  2. The easiest year-end strategy of all is simply to stop billing your customers, clients, and patients. Once again, this kicks the can down the road some and makes your 2019 tax planning more important.
  3. With 100 percent bonus depreciation and increased Section 179 expensing in 2018, you can make significant purchases of equipment, machinery, and furniture and write off 100 percent of the value. Make sure you place the assets in service on or before midnight, December 31, 2018, to get the deduction this year.
  4. Charges to your credit cards can create deductions on the day of the charge. This is absolutely true if you are a sole proprietor or you operate as a corporation and the credit card is in the name of the corporation. But if you operate as a corporation and the credit card is in your personal name, your corporation needs to reimburse you before midnight, December 31, to create the 2018 deduction at the corporate level.
  5. And finally, claim all your legitimate deductions. Don’t think you have too many, and don’t try to guess which of your too-many deductions could be a red flag. First, it’s unlikely you could have enough deductions to create a red flag. Second, no one knows what those red flags are. Third, if the deduction is legitimate, it doesn’t matter if the IRS audits it—you’ll win.

 

As you can see from the five strategies above, there’s much you can do to control your tax bite.

 

2018 Last-Minute Year-End Tax Strategies for Your Stock Portfolio

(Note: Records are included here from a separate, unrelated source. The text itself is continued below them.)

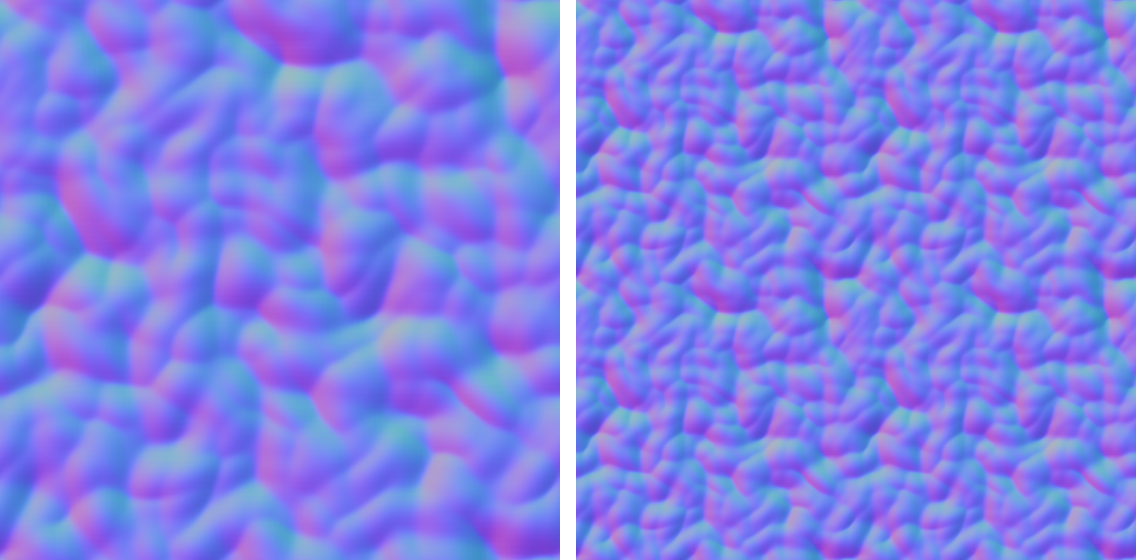
Left: one tile. Right: repeated 2 by 2.
Write a WebGL 2 fragment shader that draws this texture map.

```glsl
#version 300 es
precision highp float;
// Tileable normal map of soft, blurred, irregular mounds in blue and violet.

uniform vec2 u_resolution;
out vec4 fragColor;

const float TAU = 6.2831853;

const int   MOUND_CELLS   = 9;      // large mounds across the tile
const int   DIMPLE_CELLS  = 16;     // small bumps across the tile
const float MOUND_CREASE  = 4.6;    // higher gives sharper creases
const float DIMPLE_CREASE = 3.8;
const float DIMPLE_WEIGHT = 0.65;
const float JITTER        = 1.0;
const float STRETCH       = 0.6;    // elongation of single mounds
const float SIZE_SPREAD   = 0.2;
const float SLOPE         = 0.33;   // overall steepness
const float SLOPE_LIMIT   = 0.65;   // steepest slope
const float WARP          = 0.011;
const float WARP_WAVES    = 3.0;
const float RIPPLE        = 0.025;  // faint fine banding on slopes
const float RIPPLE_WAVES  = 96.0;
const vec3  FLAT_COLOUR   = vec3(0.497, 0.5, 0.96);
const float BLUE_FALLOFF  = 0.65;   // blue lost on steep slopes
const float BLUE_LEAN     = 0.06;   // blue lost on slopes that face up

// Integer hash: four random values in 0..1 for a cell.
vec4 hashCell(ivec2 cell, int seed) {
    uint h = uint(cell.x) * 1597334677u ^ uint(cell.y) * 3812015801u
           ^ uint(seed) * 2798796415u;
    uvec4 v = uvec4(h, h + 1013904223u, h + 2027808446u, h + 3041712669u);
    v = (v ^ (v >> 16u)) * 2146121005u;
    v = (v ^ (v >> 15u)) * 2221713035u;
    v ^= v >> 16u;
    return vec4(v >> 8u) / 16777216.0;
}

// Downhill slope of smooth cellular mounds, wrapped to the tile.
vec2 moundSlope(vec2 uv, int cells, float crease, int seed) {
    vec2 p = uv * float(cells);
    ivec2 base = ivec2(floor(p));
    vec2 slopeSum = vec2(0.0);
    float weightSum = 0.0;
    for (int y = -2; y <= 2; y++) {
        for (int x = -2; x <= 2; x++) {
            ivec2 cell = base + ivec2(x, y);
            ivec2 wrapped = (cell + 4 * cells) % cells;
            vec4 rnd = hashCell(wrapped, seed);
            vec2 centre = vec2(cell) + 0.5 + JITTER * (rnd.xy - 0.5);
            vec2 d = p - centre;
            vec2 axis = vec2(cos(TAU * rnd.z), sin(TAU * rnd.z));
            float along = dot(axis, d);
            float depth = dot(d, d) + STRETCH * along * along
                        - SIZE_SPREAD * rnd.w;
            float weight = exp(-crease * depth);
            slopeSum += weight * 2.0 * (d + STRETCH * axis * along);
            weightSum += weight;
        }
    }
    return slopeSum / max(weightSum, 1e-20);
}

// Both scales of mounds, bent by a periodic warp.
vec2 surfaceSlope(vec2 uv) {
    vec2 phase = TAU * WARP_WAVES * uv.yx + vec2(0.7, 2.9);
    vec2 bent = uv + WARP * sin(phase);
    vec2 slope = moundSlope(bent, MOUND_CELLS, MOUND_CREASE, 3)
               + DIMPLE_WEIGHT * moundSlope(bent, DIMPLE_CELLS, DIMPLE_CREASE, 11);
    // Chain rule for the warp.
    vec2 bend = WARP * TAU * WARP_WAVES * cos(phase);
    return slope + bend.yx * slope.yx;
}

void main() {
    vec2 uv = gl_FragCoord.xy / u_resolution;

    vec2 slope = SLOPE * surfaceSlope(uv);
    slope *= 1.0 + RIPPLE * sin(TAU * RIPPLE_WAVES * uv);
    vec2 tilt = slope * inversesqrt(1.0 + dot(slope, slope) / (SLOPE_LIMIT * SLOPE_LIMIT));

    // Red rises to the left, green rises to the top.
    float blueLoss = BLUE_FALLOFF * dot(tilt, tilt) + BLUE_LEAN * tilt.y;
    vec3 colour = FLAT_COLOUR + vec3(-0.5 * tilt.x, 0.5 * tilt.y, -blueLoss);
    fragColor = vec4(clamp(colour, 0.0, 1.0), 1.0);
}
```
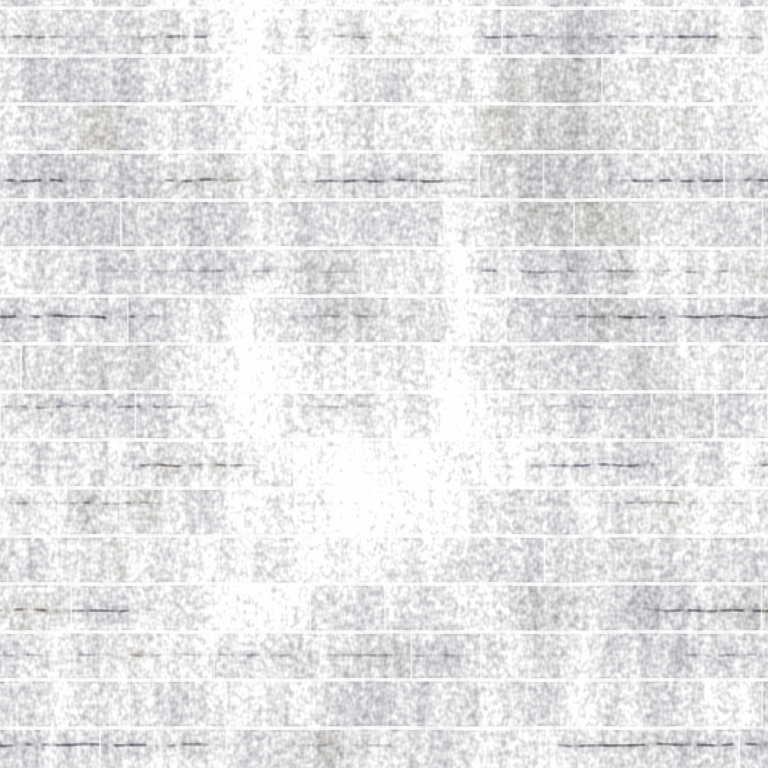
This texture is drawn by a WebGL 1 fragment shader. Its source:

```glsl
precision highp float;
uniform vec2 u_resolution;

const float ROWS = 16.0;
const float COLUMNS = 12.0;
const float TOP_OFFSET = 0.0104;
const vec3 PAINT = vec3(0.997);
const vec3 COOL_INK = vec3(1.03, 1.02, 0.95);
const vec3 WARM_INK = vec3(0.97, 1.0, 1.05);

float hash(vec2 p) {
  p = fract(p * vec2(0.1031, 0.1137));
  p += dot(p, p.yx + 33.33);
  return fract((p.x + p.y) * p.x * 57.31);
}

vec2 gradient(vec2 cell) {
  float angle = 6.28318 * hash(cell + 17.0);
  return vec2(cos(angle), sin(angle));
}

float noise(vec2 p) {
  vec2 i = floor(p), f = fract(p);
  vec2 u = f * f * f * (f * (f * 6.0 - 15.0) + 10.0);
  vec2 e = vec2(1.0, 0.0);
  float a = dot(gradient(i), f);
  float b = dot(gradient(i + e.xy), f - e.xy);
  float c = dot(gradient(i + e.yx), f - e.yx);
  float d = dot(gradient(i + e.xx), f - e.xx);
  return mix(mix(a, b, u.x), mix(c, d, u.x), u.y);
}

// Soft elliptical area
float patchArea(vec2 p, vec2 center, vec2 radius) {
  vec2 q = (p - center) / radius;
  return exp(-dot(q, q));
}

// Antialiased line from a distance and a half width
float stroke(float dist, float halfWidth, float px) {
  return 1.0 - smoothstep(halfWidth - px, halfWidth + px, abs(dist));
}

// Fine flecks, slightly stretched along the vertical
float grain(vec2 p) {
  return 0.75 * noise(p * 85.0 + 3.0) + 0.75 * noise(p * 170.0 + 41.0)
       + 0.5 * noise(p * vec2(240.0, 110.0) + 9.0);
}

// Amount of bare surface showing through the paint
float exposure(vec2 p, float row) {
  float amount = 0.4 + 0.45 * noise(p * 3.5 + 6.0);
  amount += 0.35 * noise(vec2(p.x * 14.0, p.y * 2.0) + 20.0);
  amount += 0.4 * noise(vec2(p.x * 34.0, row * 7.37 + p.y * 5.0));
  amount += 0.25 * noise(vec2(p.x * 95.0, row * 3.71 + p.y * 9.0));
  amount -= 0.45 * patchArea(p, vec2(0.47, 0.38), vec2(0.17, 0.14));
  amount -= 0.35 * patchArea(p, vec2(0.335, 0.65), vec2(0.035, 0.4));
  amount -= 0.35 * patchArea(p, vec2(0.595, 0.65), vec2(0.035, 0.4));
  amount += 0.12 * patchArea(p, vec2(0.85, 0.75), vec2(0.25, 0.4));
  return amount;
}

// Dark broken seam inside some rows
float seam(vec2 p, float row, float across, float px) {
  float chance = hash(vec2(row, 71.0));
  float present = max(1.0 - step(0.5, mod(row, 3.0)), step(0.72, chance) * 0.6);
  float level = 0.6 - 0.3 * hash(vec2(row, 83.0)) * step(4.0, row);
  float wobble = 0.05 * noise(vec2(p.x * 24.0, row * 5.3));
  float dist = (across - level - wobble) / ROWS;
  float broken = smoothstep(-0.2, 0.25, noise(vec2(p.x * 60.0, row * 9.1)) + 0.1);
  float extent = smoothstep(-0.25, 0.2, noise(vec2(p.x * 5.0, row * 4.7)));
  float halo = 0.3 * exp(-abs(dist) * 130.0);
  return present * extent * (broken * stroke(dist, 0.0018, px) + halo);
}

void main() {
  vec2 p = gl_FragCoord.xy / u_resolution;
  float px = 0.75 / min(u_resolution.x, u_resolution.y);

  // Courses, counted from the top
  float wave = 0.02 * noise(vec2(p.x * 9.0, p.y * 16.0));
  float course = (1.0 - p.y - TOP_OFFSET) * ROWS + wave;
  float row = mod(floor(course), ROWS);
  float across = fract(course);
  float rowDist = min(across, 1.0 - across) / ROWS;

  // Staggered bricks with uneven lengths
  float along = p.x * COLUMNS + 0.5 * mod(row, 2.0);
  float joint = floor(along + 0.5);
  vec2 jointId = vec2(mod(joint, COLUMNS), row);
  float jointDist = along - joint - 0.4 * (hash(jointId + 5.0) - 0.5);
  vec2 brickId = vec2(mod(joint + step(0.0, jointDist), COLUMNS), row);

  // Worn surface
  float cover = exposure(p, row) + 0.3 * (hash(brickId + 31.0) - 0.5);
  float ink = 0.24 * max(0.0, cover + 0.8 * grain(p));
  float visible = smoothstep(-0.05, 0.4, cover);
  ink += 0.3 * visible * seam(p, row, across, px);
  ink += 0.07 * visible * stroke(rowDist - 0.0036, 0.0008, px)
       * smoothstep(-0.1, 0.3, noise(p * vec2(45.0, 16.0)));

  // Pale joints
  float chipped = 0.85 + 0.4 * noise(p * 50.0);
  float bed = stroke(rowDist, 0.0023, px) * clamp(chipped, 0.0, 1.0);
  float upright = stroke(jointDist / COLUMNS, 0.0011, px)
                * smoothstep(0.3, 0.9, hash(jointId + 57.0));
  ink *= (1.0 - 0.95 * bed) * (1.0 - 0.75 * upright);

  vec3 inkTint = mix(COOL_INK, WARM_INK, smoothstep(0.5, 1.0, hash(brickId + 93.0)));
  gl_FragColor = vec4(clamp(PAINT - ink * inkTint, 0.0, 1.0), 1.0);
}
```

The beauty of tax planning your year-end stock portfolio is that it might cost you pennies in commissions but allow you to pocket real money.

 

Here’s the basic strategy:

 

  • Avoid the high taxes (up to 40.8 percent) on short-term capital gains and ordinary income.
  • Lower the taxes to zero—or if you can’t do that, then lower them to 23.8 percent or less by making the profits subject to long-term capital gains.

 

Think of this: you are paying taxes at a 71.4 percent higher rate when you pay at 40.8 percent rather than the tax-favored 23.8 percent.

 

Strategy 1

 

Examine your portfolio for stocks that you want to unload, and make sales where you offset short-term gains subject to a high tax rate such as 40.8 percent with long-term losses (up to 23.8 percent). In other words, make the high taxes disappear by offsetting them with low-taxed losses, and pocket the difference.

 

Strategy 2

 

Use long-term losses to create the $3,000 deduction allowed against ordinary income. Again, you are trying to use the 23.8 percent loss to kill a 40.8 percent tax (or a 0 percent loss to kill a 12 percent tax, if you are in the 12 percent or lower income tax bracket).

 

Strategy 3

 

As an individual investor, avoid the wash-sale loss rule. Under the wash-sale loss rule, if you sell a stock or other security and purchase substantially identical stock or securities within 30 days before the date of sale or after the date of sale, you don’t recognize your loss on that sale. Instead, the code makes you add the loss amount to the basis of your new stock.

 

If you want to use the loss in 2018, then you’ll have to sell the stock and sit on your hands for more than 30 days before repurchasing that stock.

 

Strategy 4

 

If you have lots of capital losses or capital loss carryovers and the $3,000 allowance is looking extra tiny, sell additional stocks, rental properties, and other assets to create offsetting capital gains. If you sell stocks to purge the capital gains, you can immediately repurchase the stock after you sell it—there’s no wash-sale “gain” rule.

 

Important. Don’t die with large capital loss carryovers—they’ll disappear.

 

  • If your carryover originated from you only, then it all goes away if not used on your joint return in the year of your death.
  • If your carryover came from joint assets, then your surviving spouse gets 50 percent of the carryover to use going forward.

 

Strategy 5

 

Do you give money to your parents to assist them with their retirement or living expenses? How about children (specifically, children not subject to the kiddie tax)? If so, consider giving appreciated stock to your parents and your non-kiddie-tax children. Why? If the parents or children are in lower tax brackets than you are, you get a bigger bang for your buck by

 

  • gifting them stock,
  • having them sell the stock, and then
  • having them pay taxes on the stock sale at their lower tax rates.

 

Strategy 6

 

If you are going to make a donation to a charity, consider appreciated stock rather than cash because a donation of appreciated stock gives you more tax benefit. It works like this:

 

  • Benefit 1. You deduct the fair market value of the stock as a charitable donation.
  • Benefit 2. You don’t pay any of the taxes you would have had to pay if you sold the stock.

 

Strategy 7

 

If you could sell a publicly traded stock at a loss, do not give that loss-deduction stock to a 501(c)(3) charity. Why? If you sell the stock, you have a tax loss that you can deduct. If you give the stock to a charity, you get no deduction for the loss—in other words, you can just kiss that tax-reducing loss goodbye.

 

Solution. Sell the stock first to create your tax-deductible loss. Then give the charity the cash realized from your sale of the stock to create your deduction for the charitable contribution.

 

2018 Last-Minute Vehicle Purchases to Save on Taxes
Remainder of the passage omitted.